The Financial Times | FT Alphaville
The unintended consequences of QE: not what you think
Posted by Izabella Kaminska

4 comments:

Leverage said...

That would be giving FED officials too much credit (but who knows in reality...), but IMO elites have a hidden deflationary agenda, controlled deflation is the plan. Why? Population trends, consumption trends, perception of scarcity and developing world growth.

While in western societies we are STARTING (just starting, since the last 2 decades, and unfortunately this could have a lot to do with income disparities growing and asset accumulation in the top of the wealth pyramid) to disconnect growth from physical consumption of resources and energy we can have a slight (real) deflationary bias w/o the whole thing collapsing.

But having 3 bill more humans consuming at american levels would be a disaster and hence demand must be suppressed and consumption controlled (at least this would be their perception).

Whether we are running out of money or not is just a convenient circumstantial meme. I mean, maybe they are morons as Matt argues, but this meme is very convenient and as such is assimilated and 'believed' to reinforce the preconception of scarcity and the need to control and manage any sort of growth.

IMO the developing nations (specially the big ones) elites and leaders are worried of the problem, and this is why they are not really trying to increase domestic demand and instead rely on investment as a vehicle to grow (and external demand).

Maybe everyone is waiting for the technological revolution that would solve this conundrum and just winning time. IMO historical data shows that financing and monetary problems have never stopped technological revolutions and growth explosions have happened forever when technological milestones have been achieved, the memes ('we have run out of money','too much debt') and the credit system will adapt to these breakthroughs and find ways to break the previous stagnation period. Maybe we really need a new industrial revolution in several sectors (not just IT and healthcare for example) to change paradigm.

Some food for thought.

Roger Erickson said...

"IMO historical data shows that financing and monetary problems have never stopped technological revolutions and growth explosions have happened [whenever] technological milestones have been achieved"

Well said!

However, I'd alter the following sentence slightly.

"the [elitist] memes ('we have run out of money','too much debt') and the credit system will adapt to these breakthroughs [and establish new strategies for extending their rule]

Simple institutional momentum, of holding onto power vs group success. In biology, we call that general concept "phenotypic strength", but it could just as well be called phenotypic momentum.

Oddly, economics doesn't formally acknowledge the well established biology concept of multi-level selection allowing incredibly dramatic agility in system organization.
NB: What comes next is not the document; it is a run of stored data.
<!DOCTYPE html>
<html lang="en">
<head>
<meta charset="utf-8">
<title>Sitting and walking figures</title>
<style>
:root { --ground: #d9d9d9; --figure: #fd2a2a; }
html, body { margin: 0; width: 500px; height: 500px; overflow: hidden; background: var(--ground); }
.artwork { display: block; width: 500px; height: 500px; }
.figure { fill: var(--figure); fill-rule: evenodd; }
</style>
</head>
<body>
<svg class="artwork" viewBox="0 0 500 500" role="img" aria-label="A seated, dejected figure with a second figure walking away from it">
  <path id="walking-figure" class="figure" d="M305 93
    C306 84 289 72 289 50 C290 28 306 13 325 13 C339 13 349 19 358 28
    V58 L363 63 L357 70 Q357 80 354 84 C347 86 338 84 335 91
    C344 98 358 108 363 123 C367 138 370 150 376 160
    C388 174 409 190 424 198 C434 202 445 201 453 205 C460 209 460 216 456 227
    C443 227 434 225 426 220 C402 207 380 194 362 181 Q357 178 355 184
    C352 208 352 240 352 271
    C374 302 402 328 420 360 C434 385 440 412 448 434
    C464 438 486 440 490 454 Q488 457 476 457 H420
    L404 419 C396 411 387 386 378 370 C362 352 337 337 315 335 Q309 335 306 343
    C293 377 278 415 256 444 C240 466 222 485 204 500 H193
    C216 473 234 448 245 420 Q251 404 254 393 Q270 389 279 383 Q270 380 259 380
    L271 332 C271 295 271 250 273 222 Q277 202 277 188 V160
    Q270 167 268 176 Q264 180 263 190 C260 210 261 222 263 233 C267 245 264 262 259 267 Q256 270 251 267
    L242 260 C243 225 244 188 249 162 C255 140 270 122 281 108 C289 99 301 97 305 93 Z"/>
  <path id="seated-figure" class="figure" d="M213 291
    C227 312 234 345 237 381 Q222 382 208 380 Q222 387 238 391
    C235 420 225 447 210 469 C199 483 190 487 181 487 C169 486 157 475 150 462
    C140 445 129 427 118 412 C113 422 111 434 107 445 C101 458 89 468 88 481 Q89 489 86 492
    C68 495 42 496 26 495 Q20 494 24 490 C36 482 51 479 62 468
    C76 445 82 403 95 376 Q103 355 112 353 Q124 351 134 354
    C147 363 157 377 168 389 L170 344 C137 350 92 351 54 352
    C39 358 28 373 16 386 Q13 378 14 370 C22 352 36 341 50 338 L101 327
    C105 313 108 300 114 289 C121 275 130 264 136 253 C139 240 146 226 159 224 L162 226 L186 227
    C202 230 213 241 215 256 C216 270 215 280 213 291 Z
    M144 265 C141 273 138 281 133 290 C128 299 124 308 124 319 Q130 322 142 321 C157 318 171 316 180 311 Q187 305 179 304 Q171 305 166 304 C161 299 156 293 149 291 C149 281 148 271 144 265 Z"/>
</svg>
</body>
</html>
There are a LOT of adaptive changes that can occur simultaneously in any complex, resilient system.

Selecting success out of all that chaos depends not on the goal of keeping processes in dynamic equilibrium, but on invention of the sub-methods for selecting newly adaptive permutations of many process states (i.e., sensing local/global potentials; recognizing control points; applying diverse control methods, etc, etc).

Adequately provisioning a rapidly changing system first requires that it must adequately "instrument" itself, and then adequately de-centralize both feedback and decision-making enough to drive adequatley distributed exploration of the rapidly scaling & increasingly distributed options.
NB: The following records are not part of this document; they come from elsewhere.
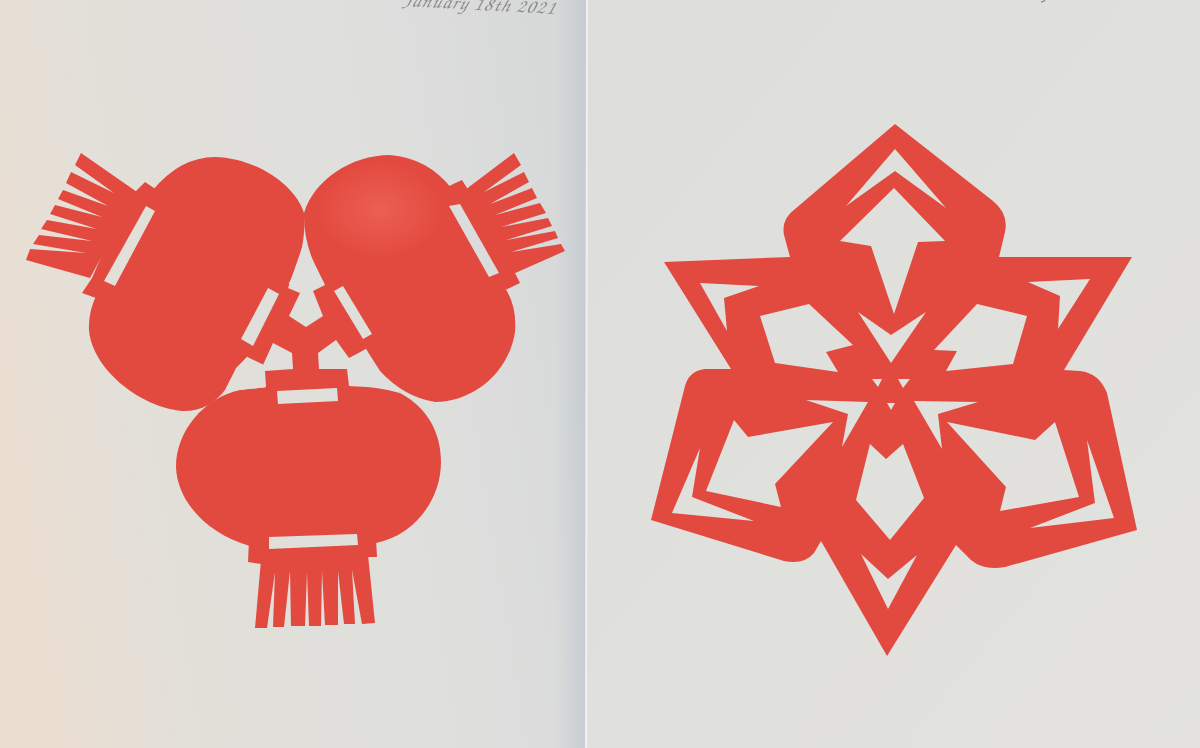
<!DOCTYPE html>
<html lang="en">
<head>
<meta charset="utf-8">
<title>Papercut sketchbook spread</title>
<style>
  :root {
    --paper: #e0e0dc;
    --paper-warm: #ecdfd1;
    --paper-cool: #d7d9d9;
    --red: #e34a3f;
    --pencil: #8d8d8b;
  }
  html, body { margin: 0; width: 1200px; height: 748px; overflow: hidden; background: var(--paper); }
  svg { display: block; }
  .papercut { fill: var(--red); }
  .date { font: italic 20px "TeX Gyre Chorus", cursive; fill: var(--pencil); }
  .pencil-tick { fill: none; stroke: var(--pencil); stroke-width: 1.5; }
</style>
</head>
<body>
<svg width="1200" height="748" viewBox="0 0 1200 748" role="img" aria-label="Two red papercuts on facing sketchbook pages: three lanterns and a six-pointed star">
  <defs>
    <linearGradient id="left-page" x1="0" y1="0.6" x2="1" y2="0.4">
      <stop offset="0" stop-color="var(--paper-warm)"/>
      <stop offset="0.22" stop-color="#e3dfd9"/>
      <stop offset="0.7" stop-color="#dedfdd"/>
      <stop offset="1" stop-color="var(--paper-cool)"/>
    </linearGradient>
    <linearGradient id="right-page" x1="0" y1="0" x2="1" y2="1">
      <stop offset="0" stop-color="#dddedb"/>
      <stop offset="1" stop-color="#e3e2df"/>
    </linearGradient>
    <linearGradient id="fold-shade">
      <stop offset="0" stop-color="#b9c2ce" stop-opacity="0"/>
      <stop offset="1" stop-color="#b9c2ce" stop-opacity="0.6"/>
    </linearGradient>
    <radialGradient id="sheen">
      <stop offset="0" stop-color="#f47a6c" stop-opacity="0.45"/>
      <stop offset="1" stop-color="#f47a6c" stop-opacity="0"/>
    </radialGradient>
    <mask id="lantern-cutouts" maskUnits="userSpaceOnUse" x="0" y="0" width="587" height="748">
      <rect width="587" height="748" fill="#fff"/>
      <g fill="#000">
        <polygon points="146,206 155,211 115,286 104,281"/>
        <polygon points="449,206 460,204 499,273 489,277"/>
        <polygon points="269,537 357,534 358,545 269,549"/>
        <polygon points="268,288 279,294 253,346 241,339"/>
        <polygon points="334,291 343,286 372,334 363,339"/>
        <polygon points="277,391 337,388 338,401 278,404"/>
        <polygon points="304,242 325,285 313,291 323,316 306,327 289,316 300,293 288,288"/>
        <polygon points="225,391 236,368 247,357 263,365 273,343 292,353 293,369 265,371 266,387 240,390"/>
        <path d="M318,353 L336,340 L349,358 L366,349 Q378,374 400,393 Q375,386 349,386 L347,369 L319,369Z"/>
      </g>
    </mask>
  </defs>

  <g id="pages">
    <rect width="587" height="748" fill="url(#left-page)"/>
    <rect x="587" width="613" height="748" fill="url(#right-page)"/>
    <rect x="555" width="32" height="748" fill="url(#fold-shade)"/>
    <line x1="587" y1="0" x2="586" y2="748" stroke="#f0f1ef" stroke-width="2"/>
  </g>

  <text class="date" x="402" y="6" textLength="152" transform="rotate(3 402 6)">January 18th 2021</text>
  <path class="pencil-tick" d="M1041,2 Q1044,2 1045,0"/>

  <g id="lanterns" class="papercut" mask="url(#lantern-cutouts)">
    <g id="lantern-left">
      <path d="M152,191 Q180,157 215,157 C257,158 296,186 304,213 Q307,250 288,285 L247,357 Q234,370 225,390 Q208,412 182,411 C140,407 92,369 89,330 Q88,312 97,294Z"/>
      <polygon points="145,182 157,190 160,240 110,300 96,298 82,293 92,278 125,202 133,194"/>
      <polygon points="137,192 81,153 75,165 114,193 71,172 66,183 108,206 63,190 58,199 102,217 55,205 50,214 97,229 47,220 41,229 92,241 39,235 33,244 86,253 30,249 26,260 90,278"/>
    </g>
    <g id="lantern-right">
      <path d="M304,213 C314,180 351,155 390,155 Q428,158 452,189 L505,288 Q517,306 515,332 C509,372 474,402 435,402 Q404,397 380,371 L366,349 L325,285 Q303,248 304,213Z"/>
      <polygon points="449,186 462,180 467,188 514,271 520,283 503,291 470,240"/>
      <polygon points="465,190 514,153 521,165 484,192 524,172 529,182 490,204 532,188 537,198 495,215 540,203 546,213 501,227 548,218 552,226 506,240 555,231 558,238 511,252 561,244 565,251 513,274"/>
    </g>
    <g id="lantern-bottom">
      <path d="M240,390 Q300,383 349,386 Q382,386 400,393 C428,408 441,433 441,462 C441,502 412,536 376,543 L250,546 C207,534 177,501 176,467 C176,432 203,398 240,390Z"/>
      <polygon points="249,540 248,562 261,564 368,557 377,557 376,539"/>
      <polygon points="261,560 255,628 267,628 275,572 273,627 284,627 290,571 291,626 305,626 307,572 309,626 321,626 322,571 325,625 338,625 338,571 344,624 355,624 352,570 362,624 375,623 368,555"/>
    </g>
    <polygon id="lantern-hub" points="270,284 340,284 366,349 349,360 349,390 265,390 264,365 247,357"/>
    <ellipse cx="380" cy="210" rx="62" ry="48" fill="url(#sheen)"/>
  </g>

  <path id="star" class="papercut" fill-rule="evenodd" d="
    M895,124 L993,201 Q1009,214 1005,232 L999,257 L1132,257 L1064,370 L1080,371 Q1099,373 1107,393 L1137,530 L1005,567 Q984,571 971,560 L956,545 L887,656 L821,541 L814,553 Q804,565 784,561 L651,520 L685,386 Q689,371 705,369 L731,369 L664,262 L790,257 L784,235 Q781,219 795,209Z
    M895,149 L946,208 L895,171 L846,206Z
    M894,188 L945,241 L918,242 L894,314 L871,246 L840,241Z
    M858,312 L891,335 L926,312 L891,363Z
    M700,283 L759,286 L724,298 L727,331Z
    M1028,282 L1090,279 L1058,329 L1060,296Z
    M760,316 L809,304 L853,345 L826,352 L838,372 L775,363Z
    M934,350 L977,304 L1027,316 L1013,364 L946,371 L957,351Z
    M734,420 L748,437 L833,422 L775,484 L781,507 L706,491Z
    M700,448 L672,513 L754,521 L692,497Z
    M947,422 L1035,440 L1055,422 L1079,497 L1000,511 L1006,487Z
    M1087,440 L1114,518 L1030,528 L1095,503Z
    M806,400 L868,402 L842,447 L848,414Z
    M914,401 L978,402 L938,414 L942,449Z
    M870,444 L886,459 L903,444 L924,498 L890,540 L856,500Z
    M861,554 L888,579 L917,555 L888,609Z
    M872,379 L882,379 L878,387Z
    M898,379 L910,379 L903,388Z
    M887,403 L895,403 L891,410Z"/>
</svg>
</body>
</html>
Joshua Wojnilower said...

The Dallas Fed's piece shows they understand the limits of monetary policy, although political considerations may still play a role. Monetary policy provides a bridge to an expected future outcome, but cannot ensure the structure (economy) on the other side is built high enough. Governments, through fiscal policy, must provide institutions and incentives to support (or at least not hinder) growth. (http://bubblesandbusts.blogspot.com/2012/08/federal-reserve-admits-inability-to.html)
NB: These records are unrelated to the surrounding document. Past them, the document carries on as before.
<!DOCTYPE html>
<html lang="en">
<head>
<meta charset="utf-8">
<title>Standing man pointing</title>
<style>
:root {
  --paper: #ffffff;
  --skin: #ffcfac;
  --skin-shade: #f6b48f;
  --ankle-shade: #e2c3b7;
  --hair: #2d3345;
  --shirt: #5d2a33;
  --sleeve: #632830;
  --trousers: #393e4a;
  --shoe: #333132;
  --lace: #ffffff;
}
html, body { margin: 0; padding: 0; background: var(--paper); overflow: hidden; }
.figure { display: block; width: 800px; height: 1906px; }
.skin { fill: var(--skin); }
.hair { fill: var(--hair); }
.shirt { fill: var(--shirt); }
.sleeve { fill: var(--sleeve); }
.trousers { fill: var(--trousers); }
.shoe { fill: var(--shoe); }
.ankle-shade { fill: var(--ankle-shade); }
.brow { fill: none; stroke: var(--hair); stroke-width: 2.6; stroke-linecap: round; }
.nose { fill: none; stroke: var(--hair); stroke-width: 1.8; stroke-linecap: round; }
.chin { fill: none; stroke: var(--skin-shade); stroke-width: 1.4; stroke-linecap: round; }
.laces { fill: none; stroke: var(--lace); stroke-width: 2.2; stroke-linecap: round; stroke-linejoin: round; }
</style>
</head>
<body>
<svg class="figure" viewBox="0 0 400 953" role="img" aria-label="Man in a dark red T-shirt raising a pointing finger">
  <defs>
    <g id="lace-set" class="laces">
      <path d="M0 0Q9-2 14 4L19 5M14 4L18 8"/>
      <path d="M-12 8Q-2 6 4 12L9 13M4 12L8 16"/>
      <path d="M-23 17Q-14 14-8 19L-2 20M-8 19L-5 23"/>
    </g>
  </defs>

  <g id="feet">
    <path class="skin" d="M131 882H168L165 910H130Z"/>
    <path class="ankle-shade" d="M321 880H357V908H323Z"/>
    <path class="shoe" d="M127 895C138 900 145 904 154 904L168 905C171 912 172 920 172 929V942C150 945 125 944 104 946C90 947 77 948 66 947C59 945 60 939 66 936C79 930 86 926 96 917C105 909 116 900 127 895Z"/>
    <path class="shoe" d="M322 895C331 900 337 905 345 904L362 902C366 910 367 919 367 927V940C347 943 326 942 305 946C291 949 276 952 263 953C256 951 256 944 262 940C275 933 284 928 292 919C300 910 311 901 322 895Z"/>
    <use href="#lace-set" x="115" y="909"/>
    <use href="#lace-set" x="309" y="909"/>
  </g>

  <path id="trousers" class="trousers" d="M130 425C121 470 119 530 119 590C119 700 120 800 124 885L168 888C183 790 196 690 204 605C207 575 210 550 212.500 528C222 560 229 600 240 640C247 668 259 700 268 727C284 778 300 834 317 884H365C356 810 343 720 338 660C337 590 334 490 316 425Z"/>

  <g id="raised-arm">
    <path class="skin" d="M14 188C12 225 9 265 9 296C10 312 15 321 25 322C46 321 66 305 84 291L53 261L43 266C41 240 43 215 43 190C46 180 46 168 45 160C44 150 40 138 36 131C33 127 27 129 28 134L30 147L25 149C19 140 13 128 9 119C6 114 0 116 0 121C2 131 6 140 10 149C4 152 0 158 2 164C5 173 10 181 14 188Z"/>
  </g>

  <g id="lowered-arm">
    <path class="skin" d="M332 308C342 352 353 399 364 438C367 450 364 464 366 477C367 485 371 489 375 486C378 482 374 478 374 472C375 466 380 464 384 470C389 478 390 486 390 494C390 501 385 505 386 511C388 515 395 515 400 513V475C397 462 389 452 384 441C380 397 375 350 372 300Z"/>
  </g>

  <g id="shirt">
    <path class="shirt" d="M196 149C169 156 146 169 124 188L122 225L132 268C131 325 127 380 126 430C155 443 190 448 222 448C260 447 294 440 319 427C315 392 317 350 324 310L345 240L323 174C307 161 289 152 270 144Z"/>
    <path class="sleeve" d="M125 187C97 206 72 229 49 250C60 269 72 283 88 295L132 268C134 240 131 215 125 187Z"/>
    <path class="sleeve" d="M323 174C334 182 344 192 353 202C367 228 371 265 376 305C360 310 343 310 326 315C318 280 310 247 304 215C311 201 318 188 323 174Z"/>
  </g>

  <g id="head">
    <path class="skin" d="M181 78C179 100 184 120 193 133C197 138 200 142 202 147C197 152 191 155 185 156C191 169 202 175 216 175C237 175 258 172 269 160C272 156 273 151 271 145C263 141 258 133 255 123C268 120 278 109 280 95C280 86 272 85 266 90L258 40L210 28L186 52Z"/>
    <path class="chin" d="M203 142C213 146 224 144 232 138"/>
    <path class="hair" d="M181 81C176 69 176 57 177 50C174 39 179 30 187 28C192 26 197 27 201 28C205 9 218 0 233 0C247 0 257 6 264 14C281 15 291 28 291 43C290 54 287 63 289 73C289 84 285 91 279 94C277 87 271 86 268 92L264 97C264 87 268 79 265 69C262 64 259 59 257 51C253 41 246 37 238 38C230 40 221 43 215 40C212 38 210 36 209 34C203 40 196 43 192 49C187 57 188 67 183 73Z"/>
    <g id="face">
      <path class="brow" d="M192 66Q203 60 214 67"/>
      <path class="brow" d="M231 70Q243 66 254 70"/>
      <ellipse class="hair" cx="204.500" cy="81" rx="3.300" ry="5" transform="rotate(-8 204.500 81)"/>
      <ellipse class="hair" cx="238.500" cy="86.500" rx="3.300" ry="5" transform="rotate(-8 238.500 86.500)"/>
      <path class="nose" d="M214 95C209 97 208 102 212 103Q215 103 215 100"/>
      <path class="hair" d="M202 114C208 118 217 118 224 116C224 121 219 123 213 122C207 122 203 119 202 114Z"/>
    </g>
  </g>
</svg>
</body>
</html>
Tom Hickey said...

leverage, good analysis. I think that elites do not this. Several years ago a heard a Republican representative on a panel state very explicitly that there is not enough to go around, especially energy (it was a panel specifically on energy) and the US should take whatever steps necessary to prevent emerging countries from seriously attempting to achieve US standard of living in terms of energy usage. I just about fell out of my chair in that I strongly suspected that this was the conscious intention of some, but I never expected to hear it stated explicitly in a public forum.